*** Opening of DATASET EXCERPTS ***

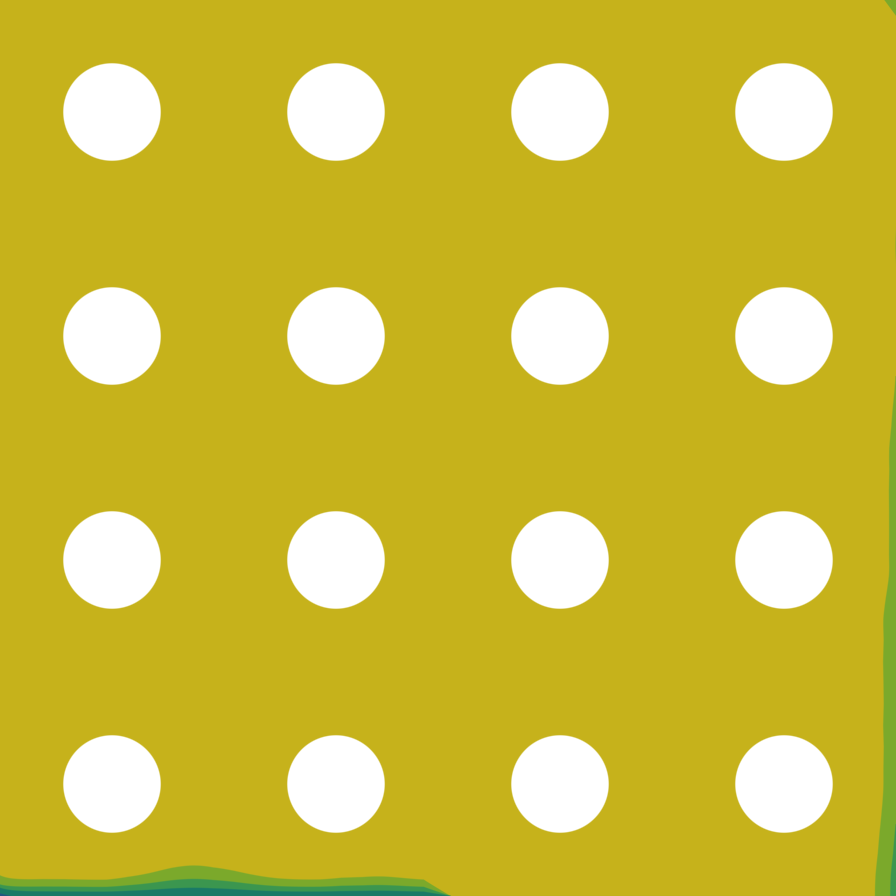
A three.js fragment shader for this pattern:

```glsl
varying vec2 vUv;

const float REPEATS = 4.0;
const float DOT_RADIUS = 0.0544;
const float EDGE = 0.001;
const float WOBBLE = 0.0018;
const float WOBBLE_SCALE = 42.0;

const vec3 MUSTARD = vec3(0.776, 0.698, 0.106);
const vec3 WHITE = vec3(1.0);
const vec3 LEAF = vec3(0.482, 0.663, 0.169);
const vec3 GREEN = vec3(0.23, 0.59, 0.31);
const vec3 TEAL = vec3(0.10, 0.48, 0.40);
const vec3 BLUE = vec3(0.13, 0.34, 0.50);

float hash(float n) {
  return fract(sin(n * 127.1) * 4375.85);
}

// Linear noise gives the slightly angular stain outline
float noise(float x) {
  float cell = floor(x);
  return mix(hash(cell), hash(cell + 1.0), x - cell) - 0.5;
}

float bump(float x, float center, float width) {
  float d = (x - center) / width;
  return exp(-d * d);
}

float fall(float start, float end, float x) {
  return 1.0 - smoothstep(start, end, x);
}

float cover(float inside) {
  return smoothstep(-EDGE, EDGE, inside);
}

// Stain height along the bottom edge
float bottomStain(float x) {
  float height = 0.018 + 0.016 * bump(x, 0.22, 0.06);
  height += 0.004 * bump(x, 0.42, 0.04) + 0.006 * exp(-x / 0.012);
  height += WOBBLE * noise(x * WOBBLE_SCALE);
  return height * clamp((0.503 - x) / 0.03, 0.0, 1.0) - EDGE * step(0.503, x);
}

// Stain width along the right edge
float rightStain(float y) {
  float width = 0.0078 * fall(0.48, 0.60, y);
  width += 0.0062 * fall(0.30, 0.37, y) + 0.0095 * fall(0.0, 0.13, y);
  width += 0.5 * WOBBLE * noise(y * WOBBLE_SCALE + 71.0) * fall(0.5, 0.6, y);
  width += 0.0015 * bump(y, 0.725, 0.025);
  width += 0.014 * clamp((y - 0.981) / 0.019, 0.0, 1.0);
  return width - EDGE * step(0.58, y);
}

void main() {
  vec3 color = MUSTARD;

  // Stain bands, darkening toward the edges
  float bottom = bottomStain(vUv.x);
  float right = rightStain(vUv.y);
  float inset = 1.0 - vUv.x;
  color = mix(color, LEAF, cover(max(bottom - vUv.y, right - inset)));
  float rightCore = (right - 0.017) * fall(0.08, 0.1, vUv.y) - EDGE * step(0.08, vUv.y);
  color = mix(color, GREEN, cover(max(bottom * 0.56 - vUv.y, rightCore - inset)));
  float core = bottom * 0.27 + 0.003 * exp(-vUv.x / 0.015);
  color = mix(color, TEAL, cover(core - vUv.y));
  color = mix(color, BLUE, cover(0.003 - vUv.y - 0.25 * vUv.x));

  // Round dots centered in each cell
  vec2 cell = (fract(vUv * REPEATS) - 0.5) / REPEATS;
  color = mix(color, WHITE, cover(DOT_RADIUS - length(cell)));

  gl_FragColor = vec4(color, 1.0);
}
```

*** Close of DATASET EXCERPTS ***

TASK: Output the whole of the data, unchanged; keep the pictures out.

ANSWER BELOW:
A three.js fragment shader for this pattern:

```glsl
varying vec2 vUv;

const float REPEATS = 4.0;
const float DOT_RADIUS = 0.0544;
const float EDGE = 0.001;
const float WOBBLE = 0.0018;
const float WOBBLE_SCALE = 42.0;

const vec3 MUSTARD = vec3(0.776, 0.698, 0.106);
const vec3 WHITE = vec3(1.0);
const vec3 LEAF = vec3(0.482, 0.663, 0.169);
const vec3 GREEN = vec3(0.23, 0.59, 0.31);
const vec3 TEAL = vec3(0.10, 0.48, 0.40);
const vec3 BLUE = vec3(0.13, 0.34, 0.50);

float hash(float n) {
  return fract(sin(n * 127.1) * 4375.85);
}

// Linear noise gives the slightly angular stain outline
float noise(float x) {
  float cell = floor(x);
  return mix(hash(cell), hash(cell + 1.0), x - cell) - 0.5;
}

float bump(float x, float center, float width) {
  float d = (x - center) / width;
  return exp(-d * d);
}

float fall(float start, float end, float x) {
  return 1.0 - smoothstep(start, end, x);
}

float cover(float inside) {
  return smoothstep(-EDGE, EDGE, inside);
}

// Stain height along the bottom edge
float bottomStain(float x) {
  float height = 0.018 + 0.016 * bump(x, 0.22, 0.06);
  height += 0.004 * bump(x, 0.42, 0.04) + 0.006 * exp(-x / 0.012);
  height += WOBBLE * noise(x * WOBBLE_SCALE);
  return height * clamp((0.503 - x) / 0.03, 0.0, 1.0) - EDGE * step(0.503, x);
}

// Stain width along the right edge
float rightStain(float y) {
  float width = 0.0078 * fall(0.48, 0.60, y);
  width += 0.0062 * fall(0.30, 0.37, y) + 0.0095 * fall(0.0, 0.13, y);
  width += 0.5 * WOBBLE * noise(y * WOBBLE_SCALE + 71.0) * fall(0.5, 0.6, y);
  width += 0.0015 * bump(y, 0.725, 0.025);
  width += 0.014 * clamp((y - 0.981) / 0.019, 0.0, 1.0);
  return width - EDGE * step(0.58, y);
}

void main() {
  vec3 color = MUSTARD;

  // Stain bands, darkening toward the edges
  float bottom = bottomStain(vUv.x);
  float right = rightStain(vUv.y);
  float inset = 1.0 - vUv.x;
  color = mix(color, LEAF, cover(max(bottom - vUv.y, right - inset)));
  float rightCore = (right - 0.017) * fall(0.08, 0.1, vUv.y) - EDGE * step(0.08, vUv.y);
  color = mix(color, GREEN, cover(max(bottom * 0.56 - vUv.y, rightCore - inset)));
  float core = bottom * 0.27 + 0.003 * exp(-vUv.x / 0.015);
  color = mix(color, TEAL, cover(core - vUv.y));
  color = mix(color, BLUE, cover(0.003 - vUv.y - 0.25 * vUv.x));

  // Round dots centered in each cell
  vec2 cell = (fract(vUv * REPEATS) - 0.5) / REPEATS;
  color = mix(color, WHITE, cover(DOT_RADIUS - length(cell)));

  gl_FragColor = vec4(color, 1.0);
}
```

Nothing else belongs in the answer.